Each line below with the word "weight" needs to be copied.

================================

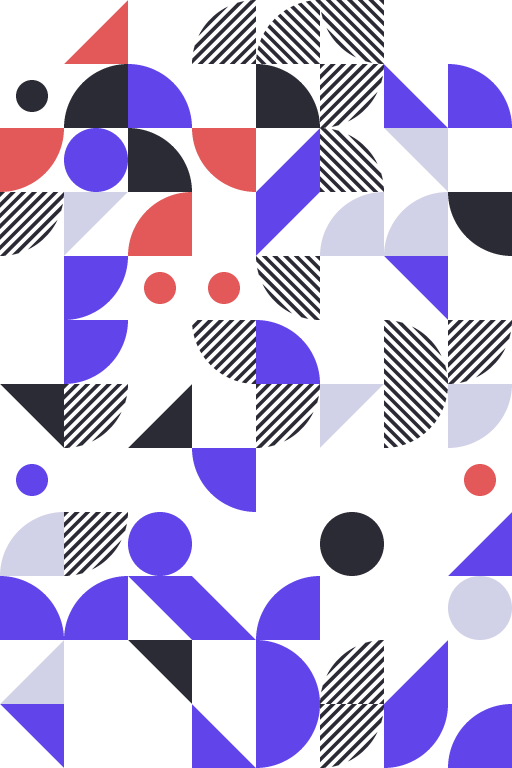
Give the GLSL for this pattern, as a Shadertoy shader.

```glsl
// Geometric mosaic: quarter discs, triangles, dots and striped quarters on an 8 by 12 grid.
#define GRID vec2(8.0, 12.0)
#define SEED 23
#define STRIPES_PER_CELL 6.0
#define STRIPE_FILL 0.48
#define DOT_RADIUS 0.25
#define SAMPLES 4
#define PAPER vec3(1.0)
#define VIOLET vec3(0.38, 0.27, 0.92)
#define INK vec3(0.17, 0.17, 0.21)
#define CORAL vec3(0.89, 0.35, 0.35)
#define LAVENDER vec3(0.82, 0.82, 0.91)

// Fifth power modulo 97 visits every residue exactly once.
int fifthPower(int n) {
    int square = n * n % 97;
    return square * square % 97 * n % 97;
}

// Scattered rank of a cell; ranks never repeat, so each kind keeps its share.
int shuffledRank(int n) {
    return fifthPower((fifthPower((n + SEED) % 97) + 31) % 97);
}

uint hash(uint n) {
    n = (n ^ (n >> 16)) * 0x45d9fu;
    n = (n ^ (n >> 15)) * 0x2c1b3u;
    return n ^ (n >> 16);
}

// Solid colour for a position from 0 to 1 within a kind.
vec3 solidColour(float t) {
    return t < 0.54 ? VIOLET : t < 0.70 ? INK : t < 0.88 ? LAVENDER : CORAL;
}

vec3 dotColour(float t) {
    return t < 0.2 ? VIOLET : t < 0.4 ? INK : CORAL;
}

// Position of a rank within the range of its kind.
float within(int rank, int first, int end) {
    return (float(rank - first) + 0.5) / float(end - first);
}

vec3 mosaic(vec2 p) {
    ivec2 cell = ivec2(floor(p));
    int index = cell.y * int(GRID.x) + cell.x;
    int rank = shuffledRank(index);
    uint random = hash(uint(index + 1) * 7919u + uint(SEED));

    // Mirror the cell so that its corner of origin varies.
    vec2 q = fract(p);
    if ((random & 1u) != 0u) q.x = 1.0 - q.x;
    if ((random & 2u) != 0u) q.y = 1.0 - q.y;
    float centreDistance = length(q - 0.5);
    bool inQuarter = length(q) < 1.0;

    // Blank cells
    if (rank < 29) return PAPER;

    // Striped quarter discs, most of them striped across their axis
    if (rank < 45) {
        float across = ((random >> 4) & 3u) == 0u ? q.x - q.y : q.x + q.y;
        bool inStripe = fract(across * STRIPES_PER_CELL) < STRIPE_FILL;
        return inQuarter && inStripe ? INK : PAPER;
    }

    // Full discs
    if (rank < 49)
        return centreDistance < 0.5 ? solidColour(within(rank, 45, 49)) : PAPER;

    // Small dots
    if (rank < 54)
        return centreDistance < DOT_RADIUS ? dotColour(within(rank, 49, 54)) : PAPER;

    // Right triangles
    if (rank < 73)
        return q.x + q.y < 1.0 ? solidColour(within(rank, 54, 73)) : PAPER;

    // Solid quarter discs
    return inQuarter ? solidColour(within(rank, 73, 97)) : PAPER;
}

void mainImage(out vec4 fragColor, in vec2 fragCoord) {
    // Average a grid of samples to smooth every edge.
    vec3 colour = vec3(0.0);
    for (int y = 0; y < SAMPLES; y++) {
        for (int x = 0; x < SAMPLES; x++) {
            vec2 offset = (vec2(x, y) + 0.5) / float(SAMPLES) - 0.5;
            colour += mosaic((fragCoord + offset) / iResolution.xy * GRID);
        }
    }
    fragColor = vec4(colour / float(SAMPLES * SAMPLES), 1.0);
}
```
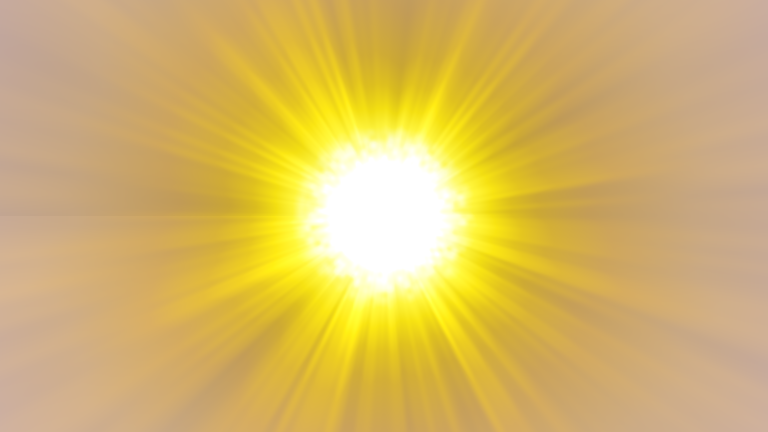
Give the GLSL for this background, as a Shadertoy shader.

```glsl
// A white-hot sun bursting into yellow, gold and dusty tan light rays.
// A radial colour ramp is stretched and shaded by broad beams and by layers
// of fine smooth noise in polar coordinates, which wrap around the full turn.

const float TAU = 6.2831853;
const vec2 SUN_CENTER = vec2(0.501, 0.5);  // fraction of the canvas
const float RAY_STRETCH = 0.20;            // how far rays shift the ramp
const float RAY_SHADE = 0.085;             // brightness change along rays
const float BEAM_GAIN = 0.42;              // weight of the broad beams
const float STREAK_GAIN = 0.34;            // weight of the first noise layer
const float STREAK_FALLOFF = 0.92;         // weight ratio of finer layers
const float RIM_RADIUS = 0.160;            // in canvas heights
const float RIM_RAGGED = 0.024;            // roughness of the core rim
const float SEAM_DRIFT = 0.030;            // faint step on the left horizon

// Broad beams: angle in degrees, width in degrees, strength
const int BEAMS = 12;
const vec3 BEAM[BEAMS] = vec3[](
    vec3(107.0, 4.0, 0.8), vec3(127.0, 4.0, 0.8), vec3(84.0, 4.0, -1.0),
    vec3(66.0, 4.0, 0.7), vec3(54.0, 3.0, 0.5), vec3(24.0, 6.0, -0.6),
    vec3(-38.0, 5.0, 0.7), vec3(-60.0, 4.0, 0.7), vec3(-98.0, 5.0, 0.6),
    vec3(-133.0, 6.0, -0.8), vec3(-22.0, 6.0, -0.5), vec3(152.0, 6.0, 0.5));

// Ramp from the core outward: radius in canvas heights, and colour
const int STOPS = 11;
const float STOP_RADIUS[STOPS] = float[](
    0.131, 0.143, 0.168, 0.190, 0.212, 0.255, 0.315, 0.390, 0.530, 0.760, 1.050);
const vec3 STOP_COLOR[STOPS] = vec3[](
    vec3(1.00, 1.00, 1.00), vec3(1.00, 1.00, 0.91),
    vec3(1.00, 1.00, 0.76), vec3(1.00, 0.99, 0.50),
    vec3(1.00, 0.96, 0.23), vec3(0.97, 0.89, 0.07),
    vec3(0.89, 0.77, 0.12), vec3(0.835, 0.69, 0.21),
    vec3(0.81, 0.65, 0.36), vec3(0.80, 0.67, 0.52), vec3(0.79, 0.68, 0.64));

float hash(vec2 cell) {
    return fract(sin(dot(cell, vec2(127.1, 311.7))) * 43758.55);
}

// Value noise in -1..1; 'turn' is 0..1 around the sun, split into 'cells'
float polarNoise(float turn, float radius, float cells) {
    vec2 p = vec2(turn * cells, radius + cells);
    vec2 i = floor(p);
    vec2 f = smoothstep(0.0, 1.0, p - i);
    float x0 = mod(i.x, cells);
    float x1 = mod(i.x + 1.0, cells);
    float inner = mix(hash(vec2(x0, i.y)), hash(vec2(x1, i.y)), f.x);
    float outer = mix(hash(vec2(x0, i.y + 1.0)), hash(vec2(x1, i.y + 1.0)), f.x);
    return mix(inner, outer, f.y) * 2.0 - 1.0;
}

float broadBeams(float degrees_) {
    float sum = 0.0;
    for (int k = 0; k < BEAMS; k++) {
        float offset = mod(degrees_ - BEAM[k].x + 180.0, 360.0) - 180.0;
        sum += BEAM[k].z * exp(-pow(abs(offset) / BEAM[k].y, 2.0));
    }
    return sum;
}

// Layers of ever finer streaks
float fineStreaks(float turn, float radius) {
    float sum = 0.0;
    float weight = STREAK_GAIN;
    float cells = 29.0;
    for (int k = 0; k < 4; k++) {
        sum += weight * polarNoise(turn, radius * 2.2, cells);
        cells = floor(cells * 1.85) + 1.0;
        weight *= STREAK_FALLOFF;
    }
    return sum;
}

vec3 sunRamp(float radius) {
    vec3 color = STOP_COLOR[0];
    for (int k = 1; k < STOPS; k++) {
        float t = (radius - STOP_RADIUS[k - 1]) / (STOP_RADIUS[k] - STOP_RADIUS[k - 1]);
        color = mix(color, STOP_COLOR[k], clamp(t, 0.0, 1.0));
    }
    return color;
}

void mainImage(out vec4 fragColor, in vec2 fragCoord) {
    vec2 p = (fragCoord - SUN_CENTER * iResolution.xy) / iResolution.y;
    float radius = length(p);
    float angle = atan(p.y, p.x + 1e-6);
    float turn = angle / TAU + 0.5;

    // Rays bend the ramp outward, grow past the core and soften far away
    float rays = BEAM_GAIN * broadBeams(degrees(angle)) + fineStreaks(turn, radius);
    float reach = smoothstep(0.13, 0.28, radius);
    float soften = 1.0 - 0.45 * smoothstep(0.45, 0.95, radius);
    float stretched = radius * (1.0 - RAY_STRETCH * rays * mix(0.15, soften, reach));

    // Small flecks roughen the pale rim, leaving the core nearly round
    float rim = exp(-pow((radius - RIM_RADIUS) / 0.035, 2.0));
    stretched += RIM_RAGGED * rim * polarNoise(turn, radius * 60.0, 80.0);

    // Streaks of light and shade, plus the faint horizon step
    vec3 color = sunRamp(stretched);
    float shade = RAY_SHADE * rays * soften - SEAM_DRIFT * (turn - 0.5);
    color *= 1.0 + shade * reach;

    fragColor = vec4(clamp(color, 0.0, 1.0), 1.0);
}
```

================================

The completed task
const float BEAM_GAIN = 0.42;              // weight of the broad beams
const float STREAK_GAIN = 0.34;            // weight of the first noise layer
const float STREAK_FALLOFF = 0.92;         // weight ratio of finer layers
    float weight = STREAK_GAIN;
        sum += weight * polarNoise(turn, radius * 2.2, cells);
        weight *= STREAK_FALLOFF;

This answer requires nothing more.